Sleepy and apprehensive, I weighed up the possibilities. I could: a) get up to do the Piste Bleue, a 28 kilometre walk that Toby, Bec and I had signed up for or b) go back to sleep and enjoy a leisurely wake-up at a respectable hour.
The answer would have been simple, but with an excited husband and friend who was also enduring a rude awakening, the Piste Bleue seemed to be my only option.
This is 4.30am in Vila. Jolted awake by my trusty digicel mobile complete with polyphonic ringtone..who needs an iphone, hey?
Close to a thousand people gathered before dawn as organisers registered and branded runners and walkers alike. The elderly, teenagers and Japanese people wearing jeans converged at the starting point, eagerly awaiting the siren.
Branded and ready to go. I started to wonder why they were at pains to identify us all so carefully….I soon worked it out.
The French MC welcomed us in an almost seamless mix of French, English and Bislama.
“There will be six sexpoints on La Piste Bleue,” he declared. The crowd responded with uncontrollable fits of laughter.
Realising his mistake he clarified.
“Ch-eck points. I mean check points…anyway bonne journée. Enjoy your bush,” he said, unaware that the gag continued.
We were off. Barefoot runners streaked past us as we began our walk, bleary eyed and well-prepared with first aid materials, water and walking shoes. Swept up in the crowd of ni-Van people with little more than thongs and giant smiles we became painfully aware of how precious westerners can be.
The first signs of sunlight soaked the trees and paddocks in a pale yellow. Suddenly the early start became a small price to pay. lluminated paddocks, glistening paw paw trees and a silvery sky that hinted at a beautiful day.
Yup, they’re SOCKS, and over to the right they are THONGS. We soon learned we were the ones who were crazy…turns out toes give the best grip on muddy tracks.
A woman and her pikinini made it up that hill at break neck speed. Kitted out with all the mod cons we were a little less hasty.

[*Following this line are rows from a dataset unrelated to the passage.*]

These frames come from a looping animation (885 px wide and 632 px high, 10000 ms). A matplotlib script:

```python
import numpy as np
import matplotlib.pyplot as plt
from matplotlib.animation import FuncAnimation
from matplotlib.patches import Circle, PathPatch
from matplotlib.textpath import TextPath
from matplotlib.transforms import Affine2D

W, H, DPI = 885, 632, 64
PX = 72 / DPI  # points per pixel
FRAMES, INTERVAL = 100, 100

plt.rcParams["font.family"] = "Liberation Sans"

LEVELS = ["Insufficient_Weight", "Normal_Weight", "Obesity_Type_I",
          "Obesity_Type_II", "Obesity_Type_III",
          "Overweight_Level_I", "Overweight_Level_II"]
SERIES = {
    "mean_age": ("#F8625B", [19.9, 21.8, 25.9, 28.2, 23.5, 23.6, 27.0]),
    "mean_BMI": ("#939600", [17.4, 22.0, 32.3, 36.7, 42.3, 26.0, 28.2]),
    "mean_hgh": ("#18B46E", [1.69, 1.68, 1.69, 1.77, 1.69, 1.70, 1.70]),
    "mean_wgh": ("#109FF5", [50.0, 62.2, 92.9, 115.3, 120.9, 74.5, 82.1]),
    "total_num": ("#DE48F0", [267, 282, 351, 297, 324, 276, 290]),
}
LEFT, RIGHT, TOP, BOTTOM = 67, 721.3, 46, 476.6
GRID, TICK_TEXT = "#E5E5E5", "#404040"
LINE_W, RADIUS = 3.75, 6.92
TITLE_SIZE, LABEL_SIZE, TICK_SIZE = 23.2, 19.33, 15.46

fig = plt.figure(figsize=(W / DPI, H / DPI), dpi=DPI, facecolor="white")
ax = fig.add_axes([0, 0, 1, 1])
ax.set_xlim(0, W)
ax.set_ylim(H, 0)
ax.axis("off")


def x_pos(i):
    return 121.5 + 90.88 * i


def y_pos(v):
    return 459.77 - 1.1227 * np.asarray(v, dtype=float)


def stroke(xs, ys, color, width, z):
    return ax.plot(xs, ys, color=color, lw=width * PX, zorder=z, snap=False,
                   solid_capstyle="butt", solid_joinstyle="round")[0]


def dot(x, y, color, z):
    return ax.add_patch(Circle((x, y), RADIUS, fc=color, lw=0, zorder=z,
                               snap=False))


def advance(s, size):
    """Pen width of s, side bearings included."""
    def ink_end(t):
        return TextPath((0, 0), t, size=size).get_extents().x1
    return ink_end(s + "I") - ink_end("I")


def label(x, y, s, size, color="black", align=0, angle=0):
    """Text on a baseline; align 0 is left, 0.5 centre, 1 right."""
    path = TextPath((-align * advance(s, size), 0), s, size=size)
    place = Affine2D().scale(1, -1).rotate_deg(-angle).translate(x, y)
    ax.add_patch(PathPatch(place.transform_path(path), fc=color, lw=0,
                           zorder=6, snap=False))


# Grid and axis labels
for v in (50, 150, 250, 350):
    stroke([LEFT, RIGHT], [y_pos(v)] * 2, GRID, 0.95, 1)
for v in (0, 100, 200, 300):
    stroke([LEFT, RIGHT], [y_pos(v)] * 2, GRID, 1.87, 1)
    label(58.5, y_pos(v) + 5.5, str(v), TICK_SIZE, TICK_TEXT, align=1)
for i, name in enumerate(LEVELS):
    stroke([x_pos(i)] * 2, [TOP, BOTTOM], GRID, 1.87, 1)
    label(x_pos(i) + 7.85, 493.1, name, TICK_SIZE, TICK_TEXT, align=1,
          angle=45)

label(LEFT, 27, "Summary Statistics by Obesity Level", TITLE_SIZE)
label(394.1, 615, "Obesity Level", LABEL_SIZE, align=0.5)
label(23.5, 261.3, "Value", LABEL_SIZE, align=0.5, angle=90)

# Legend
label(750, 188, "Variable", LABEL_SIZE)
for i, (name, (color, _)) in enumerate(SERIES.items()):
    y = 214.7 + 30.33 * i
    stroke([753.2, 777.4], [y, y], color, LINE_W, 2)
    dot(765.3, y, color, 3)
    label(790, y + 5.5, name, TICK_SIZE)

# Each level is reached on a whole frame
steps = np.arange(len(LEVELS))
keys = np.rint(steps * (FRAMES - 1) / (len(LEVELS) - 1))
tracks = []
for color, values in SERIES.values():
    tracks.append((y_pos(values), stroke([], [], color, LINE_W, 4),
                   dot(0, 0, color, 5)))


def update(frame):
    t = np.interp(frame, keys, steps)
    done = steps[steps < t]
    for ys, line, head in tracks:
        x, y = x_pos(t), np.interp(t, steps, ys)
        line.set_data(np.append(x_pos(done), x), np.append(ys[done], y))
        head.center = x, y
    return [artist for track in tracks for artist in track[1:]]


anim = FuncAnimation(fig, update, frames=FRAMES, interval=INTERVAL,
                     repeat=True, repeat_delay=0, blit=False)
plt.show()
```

At the edges of the track locals gathered to laugh at the people who were walking 28 kilometres for fun. We found it funny too until the silvery sky we’d admired so much gave way to a torrential downpour. Within minutes we were soaked and the clay paths became a slippery, sloppy mess. As it turned out that was the least of our worries. Barbed wire, river crossings and a pseudo-abseiling episode were just part of the journey.
As I grappled with the rope and slowly edged my way down a slippery ravine, I heard the cheeky laughter of my husband. A moment later he shot through the bushes sliding on his bum, narrowly missing the shocked safety officer. Needless to say he got to the bottom first.
You know you’re in trouble when the ambulance gets bogged…3 times. Particularly when you are the patient in the back being rescued.
I laughed until my stomach hurt. This was no City to Surf. We jumped, climbed, waded, dodged and scrambled our way along the muddy track. It was all a bit barmy but so much fun.
By the seventh hour conversation had died and aches had set in. Visions of food were our only fuel. A steakburger with bacon. Hand cut chips. A wine. It was a sign that maybe gatorade, muesli bars and lollies were not the breakfast of champions.
Hungry, muddy and sore we turned the final corner and arrived – close to 8 hours after leaving – at our final sexpoint, I mean, checkpoint.